Then, what you need to do is to create branded and appealing profile pictures, and cover images to optimize each of these pages. You’ll need to craft each and every one of them, as each platform has its sizes and dimensions specifications.
If you need help, Creatopy can help you to create all your social media images fast and easy. Use our templates, customize them with your details and logo and upload them online.
As the biggest and most used social media platform in the world (3.3 billion users) , Facebook can help you gain customers fast. Set up your Facebook page with a nice profile picture and cover photo that speaks about what you do. Make sure your logo is fully visible. Then, add a description, address and phone number to enable people to contact you.
You’ll have to post regularly to keep your fans engaged, so create a unique visual style and a tone of voice.
Credit: Otilia Brailoiu
Twitter is a social network that allows you to create a profile page and post updates regularly. You’ll need a profile picture and a cover image, a short description and a link to your website.
Instagram is the place to be for entrepreneurs in the visual field: fashion designers, graphic designers, handmade artists, painters, and even fitness personal trainers. This is a platform that requires careful visual management, in that you need to be careful how you craft each and every image you post and how your overall feed looks like. If you’re looking for some Instagram inspiration, read our article on Instagram feed goals.
LinkedIn is a social network for professionals that can help you gain exposure to a large community of professionals around the world and even initiate collaborations. Create a stunning header image and add a comprehensive description of yourself.
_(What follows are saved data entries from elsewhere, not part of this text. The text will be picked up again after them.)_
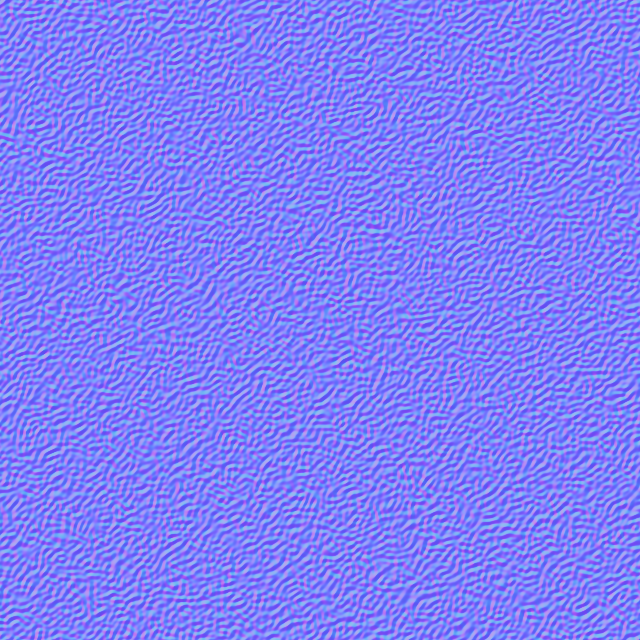
A Shadertoy shader for this texture map:

```glsl
// Tangent-space normal map of a fine leathery grain, wrinkled along one diagonal.
// Slopes are summed from short wave packets scattered over a grid (Gabor noise),
// limited to an even steepness, and packed as a normal with green pointing down.

vec2 hash2(vec2 p) {
    return fract(sin(vec2(dot(p, vec2(127.1, 311.7)), dot(p, vec2(269.5, 183.3)))) * 43758.5453);
}

// Slope of the grain at p, where one unit is one grid cell
vec2 grainSlope(vec2 p) {
    vec2 cell = floor(p), slope = vec2(0.0);
    for (int y = -1; y <= 1; y++)
    for (int x = -1; x <= 1; x++) {
        vec2 id = cell + vec2(x, y);
        for (int k = 0; k < 7; k++) {
            vec2 seed = id + float(k) * vec2(71.3, 37.9);
            vec2 offset = p - id - hash2(seed);
            float falloff = max(1.0 - dot(offset, offset), 0.0);
            vec2 turn = hash2(seed + 13.7), wave = hash2(seed + 41.1);

            // Wave direction spreads around the normal of the wrinkles
            float angle = -0.9 + 1.45 * (turn.x + turn.y - 1.0);
            vec2 dir = vec2(cos(angle), sin(angle));
            float cycles = mix(1.3, 2.35, wave.x);
            float phase = 6.2832 * (cycles * dot(offset, dir) + wave.y);
            slope += dir * cos(phase) * cycles / 2.15 * falloff * falloff * falloff;
        }
    }
    return slope;
}

void mainImage(out vec4 fragColor, in vec2 fragCoord) {
    vec2 uv = fragCoord / min(iResolution.x, iResolution.y);
    vec2 slope = grainSlope(uv * 45.0) * vec2(1.0, -1.0);

    // Soft limit keeps the wrinkles equally steep everywhere
    slope *= 0.49 / sqrt(1.0 + 0.7 * dot(slope, slope));

    // Uneven flanks: broad shaded sides, narrow bright ones
    slope += vec2(0.5, 0.15) * (slope * slope - vec2(0.05, 0.07));

    vec3 normal = normalize(vec3(slope, 1.0));
    fragColor = vec4(0.5 + 0.5 * normal, 1.0);
}
```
Don’t forget to add updates regularly.
Start a vlog/blog/podcast
Another way to promote yourself for free is to start a blog, a vlog on YouTube or a podcast channel on SoundCloud, iTunes or Spotify.
If you’re a skilled writer, add a blog to your website and write about your achievements and news. If you’ve got exceptional speech skills, start a vlog and talk about your works. If you still want to talk about your works, but you’re too shy (or private person), you can always start a podcast series. Podcasts are still in fashion. In fact, they’ve never been more successful!
Back to branding, make sure your blog/vlog or podcast channel is fully branded.
I’ve chosen Ellie Thumann’s YouTube channel as an example to motivate you to take action. Although she’s only 16, she runs a channel with 1.7 million subscribers. Her channel profile is perfectly optimized and branded. She’s got an appealing girly YouTube cover, her name is central in bold, and her other social media channels are promoted right under her name.
If you’re curious to see what she vlogs about, check out her videos.
Credit: Ellie Thuman
Of course, you’ll need to promote yourself offline, too. You’ll need to exchange business cards with every potential business partner. You’ll need to send business letters, and pack your products (if you sell physical products).
All of your materials should be branded and have your contact details.
Here is a list of the offline materials you can use to promote yourself:
- Business cards
- Packaging paper
- Occasional promotional posters
Credit: Ada Weel Olsen
Time to launch your personal brand!
All right, we’re done with words and now let’s put all this theory into practice!
Illustration by Anita Molnar